Lines with the word "wheel": copy all of them from the entries below.
_ _ _ _ _
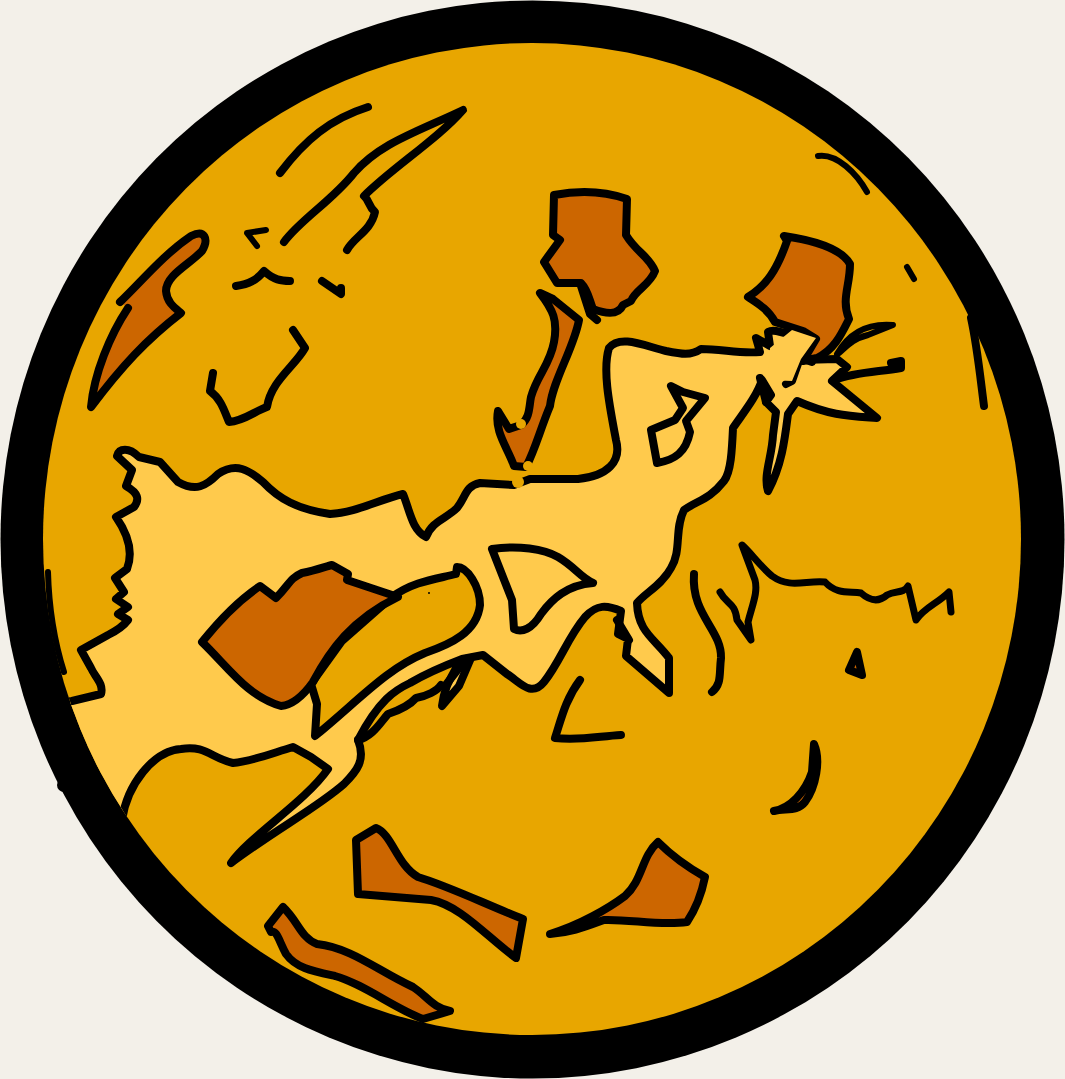
<!DOCTYPE html>
<html lang="en">
<head>
<meta charset="utf-8">
<title>Amber planet</title>
<style>
:root { --paper: #f3f0e9; --ink: #000; --amber: #e8a600; --sand: #ffca4c; --rust: #cc6600; }
html, body { margin: 0; width: 1065px; height: 1079px; overflow: hidden; background: var(--paper); }
svg { display: block; }
.rim { fill: var(--ink); }
.surface { fill: var(--amber); }
.land, .islands, .lines, .lakes { stroke: var(--ink); stroke-width: 8; stroke-linejoin: round; stroke-linecap: round; }
.land { fill: var(--sand); }
.islands { fill: var(--rust); }
.lakes { fill: var(--amber); }
.lines { fill: none; }
.gap { fill: var(--amber); }
.clear { stroke: none; }
</style>
</head>
<body>
<svg width="1065" height="1079" viewBox="0 0 1065 1079" role="img" aria-label="Round amber planet with a pale continent and rust coloured islands">
  <defs>
    <clipPath id="globe"><ellipse cx="532" cy="539" rx="489" ry="496"/></clipPath>
  </defs>

  <ellipse class="rim" cx="532.5" cy="539.5" rx="532" ry="539"/>
  <ellipse class="surface" cx="532" cy="539" rx="489" ry="496"/>

  <g id="continent" clip-path="url(#globe)">
    <path class="land" d="M40 706 L72 701 L101 694 C104 684 95 677 91 668 L81 650 L108 635
      C118 630 125 624 128 620 L118 614 L128 607 L116 599 L124 592 L115 578 L127 569
      C132 556 132 540 116 517 L134 507 C140 499 138 493 126 486 L132 470 L117 456
      C119 448 129 447 139 457 L160 462 L178 482 C196 492 206 486 218 474
      C236 462 249 470 263 482 C279 499 297 509 330 514 C355 513 378 500 403 494
      C410 511 412 530 426 537 C432 521 446 519 457 508 C466 497 465 486 480 483
      L514 485 L530 479 L578 479 C607 476 622 462 616 440 C610 408 602 370 609 348
      C620 334 645 346 666 351 C681 354 691 356 701 349 C722 349 740 354 760 352
      L756 338 L770 346 L768 332 C777 327 785 338 792 330 L816 338 L808 352 L800 360
      L837 359 L847 367 L832 381 L877 418 C850 416 831 416 797 401 L788 414
      C785 438 782 465 768 491 C763 475 772 457 773 435 L776 412 L766 402 L771 395 L762 380
      C757 396 744 412 733 428 C732 450 731 472 724 481 C709 500 698 500 684 510
      C674 530 682 550 671 568 C662 585 645 593 637 603 C638 632 654 638 669 658
      L669 693 L626 656 L628 639 L618 634 L621 611 C607 605 597 604 585 617
      C568 637 560 662 544 682 C531 698 520 682 507 674 L483 655 L462 659
      C441 667 427 673 410 683 C395 690 379 700 358 740 C366 760 357 771 344 784
      C318 807 275 830 231 863 C250 836 305 802 328 769 L311 757 L293 747
      C270 754 250 762 233 763 C211 758 206 745 181 749 C153 751 127 785 122 820 L90 840 L30 760 Z"/>
    <path class="lakes" d="M392 597 C414 581 437 579 456 574 L457 567 C467 567 480 586 480 605
      C477 632 451 644 425 653 C386 669 358 701 315 736 L317 704 L311 684 L342 641 Z"/>
    <path class="lines" d="M358 740 C372 737 380 723 388 714 C400 710 409 706 416 698 C427 696 437 691 441 685"/>
    <path class="land" d="M492 549 C518 545 544 549 558 557 C575 567 580 577 593 583 C567 585 552 599 541 614 C532 629 522 633 514 629 L512 600 Z"/>
    <path class="land" d="M671 386 L683 392 L705 398 L686 421 L690 432 C686 452 675 460 657 463 L651 430 L675 420 L683 408 Z"/>
    <path class="land" d="M471 658 L459 686 L442 706 C444 686 453 675 457 666 Z"/>
    <path class="lines" d="M445 686 L466 659 M760 378 L766 402 M812 362 L800 358 L792 381 L786 384 M617 620 L629 640"/>
  </g>

  <g id="islands" class="islands">
    <path d="M554 195 C580 190 604 191 627 199 L626 235 C637 253 648 255 655 271 C650 285 635 290 631 301 L623 305 C618 316 606 314 593 309 C589 299 588 290 581 283 L557 283 L544 262 L560 240 L553 235 Z"/>
    <path d="M581 286 L590 314 L597 320" fill="none"/>
    <path d="M784 236 C811 240 841 248 850 264 C850 286 841 299 849 319 C841 335 834 350 817 358 L803 361 L816 339 L803 331 L775 322 C768 309 757 303 748 297 C766 286 777 270 787 241 Z"/>
    <path d="M120 302 C142 281 163 255 191 236 C205 229 209 239 202 251 C190 264 166 275 166 291 C167 303 175 308 181 313 C146 340 122 366 91 407 C94 374 110 335 128 308"/>
    <path d="M540 293 L553 299 L579 320 C574 348 553 380 550 406 C540 430 535 450 526 467 L514 466 C508 448 494 432 498 411 L509 429 L521 425 C530 418 529 407 531 397 C537 375 550 365 554 342 C558 320 553 310 540 293 Z"/>
    <path d="M202 642 C222 617 239 600 260 586 L276 598 C290 584 289 579 302 573 C317 570 327 566 332 565 L348 574 L347 580 L398 597 C352 619 330 650 313 682 C303 696 293 705 281 706 C247 696 229 668 202 642 Z"/>
    <path d="M356 840 L376 828 C392 834 397 865 418 877 C448 886 485 904 523 919 L516 958 C488 938 460 905 431 900 L358 894 Z"/>
    <path d="M550 934 C580 925 609 908 625 896 C643 880 641 857 658 842 C673 857 689 868 705 877 C701 897 695 910 687 922 C660 926 630 919 604 920 C585 927 570 933 550 934 Z"/>
    <path d="M268 926 L283 907 C298 921 301 938 317 944 C352 948 378 971 413 987 C427 996 433 1008 450 1011 L423 1019 C395 1009 364 984 335 976 C312 971 296 968 286 954 C279 941 277 930 271 932 Z"/>
    <path d="M814 744 C821 760 816 787 805 802 C797 812 786 808 774 811 C790 808 805 793 812 772 Z"/>
    <path d="M849 670 L857 652 L862 675 Z"/>
  </g>
  <g class="gap">
    <circle cx="521" cy="424" r="5"/>
    <circle cx="528" cy="466" r="5"/>
    <circle cx="518" cy="482" r="6"/>
  </g>

  <g id="head-spikes" class="land">
    <path class="clear" d="M770 348 L792 330 L816 338 L801 359 L792 381 L768 380 Z"/>
    <path d="M837 354 C850 331 869 323 893 325 L868 335 C853 339 849 344 839 353" stroke-width="6" fill="none"/>
    <path class="lines" d="M834 380 C856 372 878 372 901 368 L901 361 L891 363" stroke-width="6"/>
  </g>

  <g id="surface-lines" class="lines">
    <path d="M280 173 C305 140 330 119 368 107"/>
    <path d="M284 242 C300 220 333 200 354 173 C380 143 417 132 463 110 C438 139 393 167 364 196 C370 201 368 206 375 212 C371 231 354 237 347 250"/>
    <path d="M266 230 L247 233 L257 246" stroke-width="6"/>
    <path d="M236 286 C249 284 257 280 264 271 C274 280 281 281 290 281"/>
    <path d="M322 281 L341 294 L341 288"/>
    <path d="M293 330 L305 348 C295 366 271 381 267 407 C255 411 244 421 229 422 C224 410 221 399 210 391 L213 373"/>
    <path d="M818 156 C837 153 857 174 867 192" stroke-width="6"/>
    <path d="M907 267 L914 279" stroke-width="6"/>
    <path d="M971 318 C977 345 980 375 984 406"/>
    <path d="M48 572 C49 610 54 640 64 672" stroke-width="6"/>
    <path d="M720 592 C727 605 735 602 737 620 L751 640 L748 622 C753 603 758 592 755 580 L742 545 C750 552 761 567 772 576 C790 589 806 580 825 582 C837 595 850 591 861 593 C870 601 879 602 887 595 C896 590 903 594 908 586 L916 620 C925 607 937 604 949 592 L951 612" stroke-width="7"/>
    <path d="M694 574 C691 615 722 630 721 658 C719 674 722 684 712 692"/>
    <path d="M580 680 C565 700 561 720 555 738 C580 741 600 736 621 735"/>
  </g>
  <circle cx="429" cy="593" r="1"/>
  <circle class="rim" cx="64" cy="785" r="7"/>
</svg>
</body>
</html>
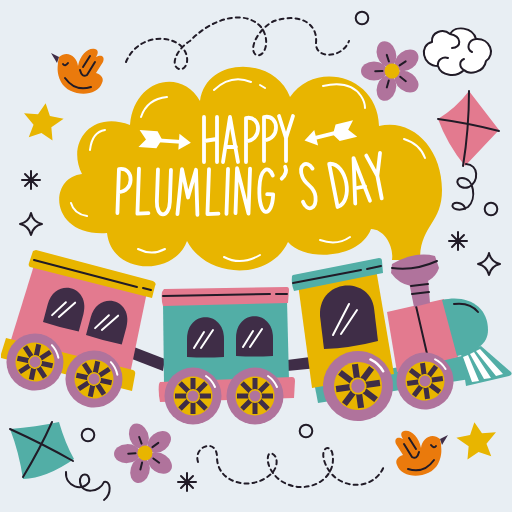
<!DOCTYPE html>
<html lang="en">
<head>
<meta charset="utf-8">
<title>Happy Plumling’s Day</title>
<style>
:root{--sky:#e8eef3;--yellow:#e8b500;--pink:#e37a8f;--teal:#52aea6;--purple:#b0739c;--plum:#3f2d47;--ink:#211b27;--orange:#ea7a0c;--white:#fff}
*{margin:0;padding:0}
html,body{width:512px;height:512px;overflow:hidden;background:var(--sky)}
.card{display:block;width:512px;height:512px;background:var(--sky);font-family:"TeX Gyre Heros Cn",sans-serif}
.yellow{fill:var(--yellow)}.pink{fill:var(--pink)}.teal{fill:var(--teal)}.purple{fill:var(--purple)}.plum{fill:var(--plum)}.orange{fill:var(--orange)}.white{fill:var(--white)}
.ink,.shine,.lettering,.dashes,.spokes{fill:none;stroke-linecap:round;stroke-linejoin:round}
.ink{stroke:var(--ink);stroke-width:2}
.shine{stroke:var(--white);stroke-width:2}
.lettering{stroke:var(--white);stroke-width:3.8}
.dashes{stroke:var(--ink);stroke-width:2;stroke-dasharray:4 4}
.spokes{stroke:var(--plum);stroke-width:5;stroke-linecap:butt}
</style>
</head>
<body>
<svg class="card" viewBox="0 0 512 512" role="img" aria-label="Happy Plumling’s Day greeting with a toy train">
<defs>
  <g id="wheel">
    <circle class="purple" r="28.5"/>
    <circle class="yellow" r="19.5"/>
    <path class="spokes" d="M0-18V18M-18 0H18M-13-13L13 13M-13 13L13-13"/>
    <circle class="yellow" r="7"/>
    <circle class="purple" r="5.5"/>
    <path class="shine" d="M13-20Q19-16 22-9"/>
  </g>
  <g id="window">
    <path class="plum" d="M0 0V-18C0-47 37-47 37-18V0Q18 1 0 0Z"/>
    <path class="shine" d="M7-9L17-25M14-9L26-27"/>
  </g>
  <g id="flower">
    <g id="petals" class="purple">
      <ellipse id="petal" cx="0" cy="-18" rx="9.5" ry="13"/>
      <use href="#petal" transform="rotate(72)"/>
      <use href="#petal" transform="rotate(144)"/>
      <use href="#petal" transform="rotate(216)"/>
      <use href="#petal" transform="rotate(288)"/>
    </g>
    <path class="ink" d="M0-10V-17M9-3L16-5M6 8L10 14M-6 8L-10 14M-9-3L-16-5"/>
    <circle class="yellow" r="7.5"/>
  </g>
  <path id="star" class="yellow" d="M0-19L6-7L20-6L9 4L12 17L0 11L-12 17L-9 4L-20-6L-6-7Z"/>
  <path id="burst" class="ink" d="M0-9V9M-9 0H9M-6-6L6 6M-6 6L6-6"/>
  <path id="sparkle" class="ink" d="M0-11Q2-2 11 0Q2 2 0 11Q-2 2-11 0Q-2-2 0-11Z"/>
  <circle id="ring" class="ink" r="6.3"/>
  <g id="bird">
    <path class="orange" d="M-20-17C-12-24-2-18-1-8C1-20 10-27 16-25C20-24 19-20 17-17C23-20 26-17 24-12L17-1C23 1 25 5 23 9C18 24-10 23-18 8C-23-2-21-8-21-12Z"/>
    <path class="plum" d="M-20-17L-28-21L-22-11Z"/>
    <path class="ink" d="M-16-10Q-14-7-11-11M-14 4Q-4 18 12 13M1-4Q3 4 8 1L16-12M4-7L11-18"/>
  </g>
  <g id="arrow">
    <path class="lettering" d="M16 0H46"/>
    <path class="white" d="M0-9H18L23-1L18 8H0L7 0ZM40-8L52 0L40 8Z"/>
  </g>
  <path id="h" d="M1 0V45M14 0V45M1 24L14 22"/>
  <path id="a" d="M0 45L7 0L15 45M3 30H13"/>
  <path id="p" d="M1 45V1C17-2 17 24 1 24"/>
  <path id="y" d="M0 0L7 22L14 0M7 22V45"/>
  <path id="l" d="M1 0V45L12 44"/>
  <path id="u" d="M1 0V32C1 49 14 49 14 32V0"/>
  <path id="m" d="M0 45L3 0L10 28L17 0L20 45"/>
  <path id="i" d="M1 0V45"/>
  <path id="n" d="M1 45V0L14 45V0"/>
  <path id="g" d="M14 7C9-4 1 1 1 20C1 51 15 50 15 26H9"/>
  <path id="s" d="M13 6C8-4-1 1 2 13C4 22 13 23 13 34C13 47 3 49 0 38"/>
  <path id="d" d="M1 1V45C18 43 19 3 1 1Z"/>
</defs>

<g id="smoke">
  <path class="yellow" d="M392 260C394 246 384 229 371 229C360 259 305 262 288 242C270 281 207 279 187 241C175 276 112 276 107 233C50 237 47 178 82 174C66 142 92 110 130 125C134 78 182 68 200 101C206 56 275 56 290 97C315 60 378 75 379 126C412 118 442 148 442 190C442 224 420 225 420 260Z"/>
  <path class="shine" d="M141 117Q147 99 167 97M214 90Q231 74 251 82M260 85L265 88M323 86Q350 80 361 96Q365 102 365 108M90 150Q92 132 105 130M71 203Q74 214 87 216M138 249Q152 256 165 249M224 257Q241 266 260 255M320 240Q337 246 350 237M404 139Q420 144 425 158"/>
</g>

<g id="greeting" class="lettering" role="img" aria-label="Happy Plumling’s Day">
  <use href="#h" x="203" y="117"/>
  <use href="#a" x="223" y="117"/>
  <use href="#p" x="245" y="117"/>
  <use href="#p" x="263" y="116"/>
  <use href="#y" x="279" y="116"/>
  <g transform="translate(118 168) rotate(2)">
    <use href="#p"/>
    <use href="#l" x="20"/>
    <use href="#u" x="39"/>
    <use href="#m" x="61" y="-1"/>
    <use href="#l" x="90" y="-2"/>
    <use href="#i" x="109" y="-3"/>
    <use href="#n" x="118" y="-4"/>
    <use href="#g" x="141" y="-5"/>
    <path d="M167-7Q170-1 164 5"/>
  </g>
  <use href="#s" transform="translate(299 164) rotate(-6)"/>
  <g transform="translate(328 163) rotate(-11)">
    <use href="#d"/>
    <use href="#a" x="19"/>
    <use href="#y" x="39"/>
  </g>
</g>
<use href="#arrow" transform="translate(139 139) rotate(4)"/>
<use href="#arrow" transform="translate(355 128) rotate(166)"/>

<g id="couplings" class="plum">
  <path d="M134 347L165 359L163 371L132 359Z"/>
  <path d="M287 360L318 356V368L287 371Z"/>
</g>

<g id="pink-wagon">
  <path class="pink" d="M35 262L147 292L130 374L10 343Z"/>
  <path class="yellow" d="M36 250L153 281Q157 283 155 286L152 298L30 267Q28 266 29 263L33 251Z"/>
  <path class="ink" d="M34 260L137 287M143 288L151 290"/>
  <path class="yellow" d="M6 338L133 370Q136 371 135 375L132 391L1 358V354Z"/>
  <use href="#window" transform="translate(43 322) rotate(15)"/>
  <use href="#window" transform="translate(86 335) rotate(15)"/>
  <use href="#wheel" transform="translate(35 362) rotate(12)"/>
  <use href="#wheel" transform="translate(94 379) rotate(12)"/>
</g>

<g id="teal-wagon">
  <path class="teal" d="M163 302L287 300L289 380L164 384Z"/>
  <path class="pink" d="M164 289L287 287Q289 287 289 290L288 303L163 306Q161 300 162 292Z"/>
  <path class="ink" d="M163 296L270 294M276 294H287"/>
  <path class="pink" d="M160 382L292 377Q295 377 295 381L294 398L160 402Q158 392 159 384Z"/>
  <use href="#window" x="187" y="357"/>
  <use href="#window" x="236" y="356"/>
  <use href="#wheel" transform="translate(193 396)"/>
  <use href="#wheel" transform="translate(255 396)"/>
</g>

<g id="engine">
  <path class="teal" d="M314 382L468 355L470 379L318 403Z"/>
  <path class="pink" d="M387 312L444 299L458 357L397 372Z"/>
  <path class="ink" d="M416 306L428 358"/>
  <path class="teal" d="M442 300C467 294 488 306 488 330C488 344 476 352 457 356Z"/>
  <path class="ink" d="M454 304Q470 302 478 312"/>
  <path class="yellow" d="M298 284L376 269L394 374L312 388Z"/>
  <path class="teal" d="M293 275L379 258Q382 258 382 261L383 273L294 291Q291 284 292 276Z"/>
  <path class="ink" d="M293 283L361 270M367 269L381 266"/>
  <path class="plum" d="M324 349L320 316C318 279 369 275 374 308L378 341Q351 348 324 349Z"/>
  <path class="shine" d="M333 335L349 304M341 334L357 310"/>
  <path class="purple" d="M409 282L428 279L430 303L414 307Z"/>
  <path class="purple" d="M392 264Q415 251 435 256L439 268Q434 283 411 286Q399 284 391 273Z"/>
  <path class="ink" d="M392 268Q415 271 437 261M411 286L428 284M412 294L429 292"/>
  <path class="teal" d="M461 354L481 346L511 372Q513 375 509 376L466 386Z"/>
  <path class="white" d="M463 357L468 355L479 381L472 382ZM470 354L474 352L491 378L484 379ZM476 351L480 349L503 374L496 376Z"/>
  <use href="#wheel" transform="translate(358 386) rotate(-8) scale(1.23)"/>
  <use href="#wheel" transform="translate(425 381) rotate(-8)"/>
</g>

<g id="doodles">
  <path class="dashes" d="M126 62C136 38 164 33 180 45C192 56 187 71 179 69C169 65 178 48 190 41C212 18 245 9 261 27C271 40 265 58 256 55C248 49 258 29 274 21C298 13 318 22 316 43C315 59 342 59 349 41"/>
  <path class="dashes" d="M198 462C193 446 217 438 217 457C217 485 255 492 273 472C281 461 274 451 269 454C264 462 274 485 299 487C322 488 337 471 332 452C328 444 321 449 324 460C333 491 374 493 384 466"/>
  <use href="#flower" transform="translate(392 71) rotate(-18)"/>
  <use href="#flower" transform="translate(145 453) rotate(-20)"/>
  <use href="#bird" transform="translate(79 74)"/>
  <use href="#bird" transform="translate(420 456) scale(-1 1)"/>
  <use href="#star" transform="translate(43 122) rotate(8)"/>
  <use href="#star" transform="translate(477 441) rotate(-8)"/>
  <use href="#burst" x="31" y="180"/>
  <use href="#burst" x="458" y="241"/>
  <use href="#burst" x="187" y="482"/>
  <use href="#sparkle" x="31" y="224"/>
  <use href="#sparkle" x="489" y="264"/>
  <use href="#ring" x="362" y="18"/>
  <use href="#ring" x="491" y="209"/>
  <use href="#ring" x="88" y="435"/>
  <use href="#ring" x="306" y="431"/>
</g>

<g id="little-cloud">
  <path class="white" d="M438 66C422 66 419 45 432 42C431 32 443 28 450 34C455 25 473 27 476 39C490 38 496 54 486 61C484 73 469 75 464 70C456 78 441 76 438 66Z"/>
  <path class="ink" d="M438 66C422 66 419 45 432 42C431 32 443 28 450 34C455 25 473 27 476 39C490 38 496 54 486 61C484 73 469 75 464 70C456 78 441 76 438 66C437 60 443 56 448 58M450 34C462 36 462 48 452 48M476 39C468 40 466 49 472 52M464 70C459 67 459 61 464 59"/>
</g>

<g id="pink-kite">
  <path class="pink" d="M469 91L499 130L465 166Q447 144 438 119Q456 108 469 91Z"/>
  <path class="ink" d="M469 91Q469 129 463 166M438 119Q468 123 499 131M466 164C479 165 479 181 469 187C458 191 453 178 462 178C474 178 477 199 468 207C460 212 450 209 453 204C457 201 465 204 465 209"/>
</g>
<g id="teal-kite">
  <path class="teal" d="M10 429Q36 427 59 422Q65 443 74 459Q47 478 23 479Q19 452 10 429Z"/>
  <path class="ink" d="M10 429Q45 445 73 461M52 422Q40 449 23 477M66 472C65 487 83 492 89 482C91 472 79 472 80 482C82 495 100 492 104 482C111 480 112 494 104 500"/>
</g>
</svg>
</body>
</html>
_ _ _ _ _
**Solved problem:**
  <g id="wheel">
  <use href="#wheel" transform="translate(35 362) rotate(12)"/>
  <use href="#wheel" transform="translate(94 379) rotate(12)"/>
  <use href="#wheel" transform="translate(193 396)"/>
  <use href="#wheel" transform="translate(255 396)"/>
  <use href="#wheel" transform="translate(358 386) rotate(-8) scale(1.23)"/>
  <use href="#wheel" transform="translate(425 381) rotate(-8)"/>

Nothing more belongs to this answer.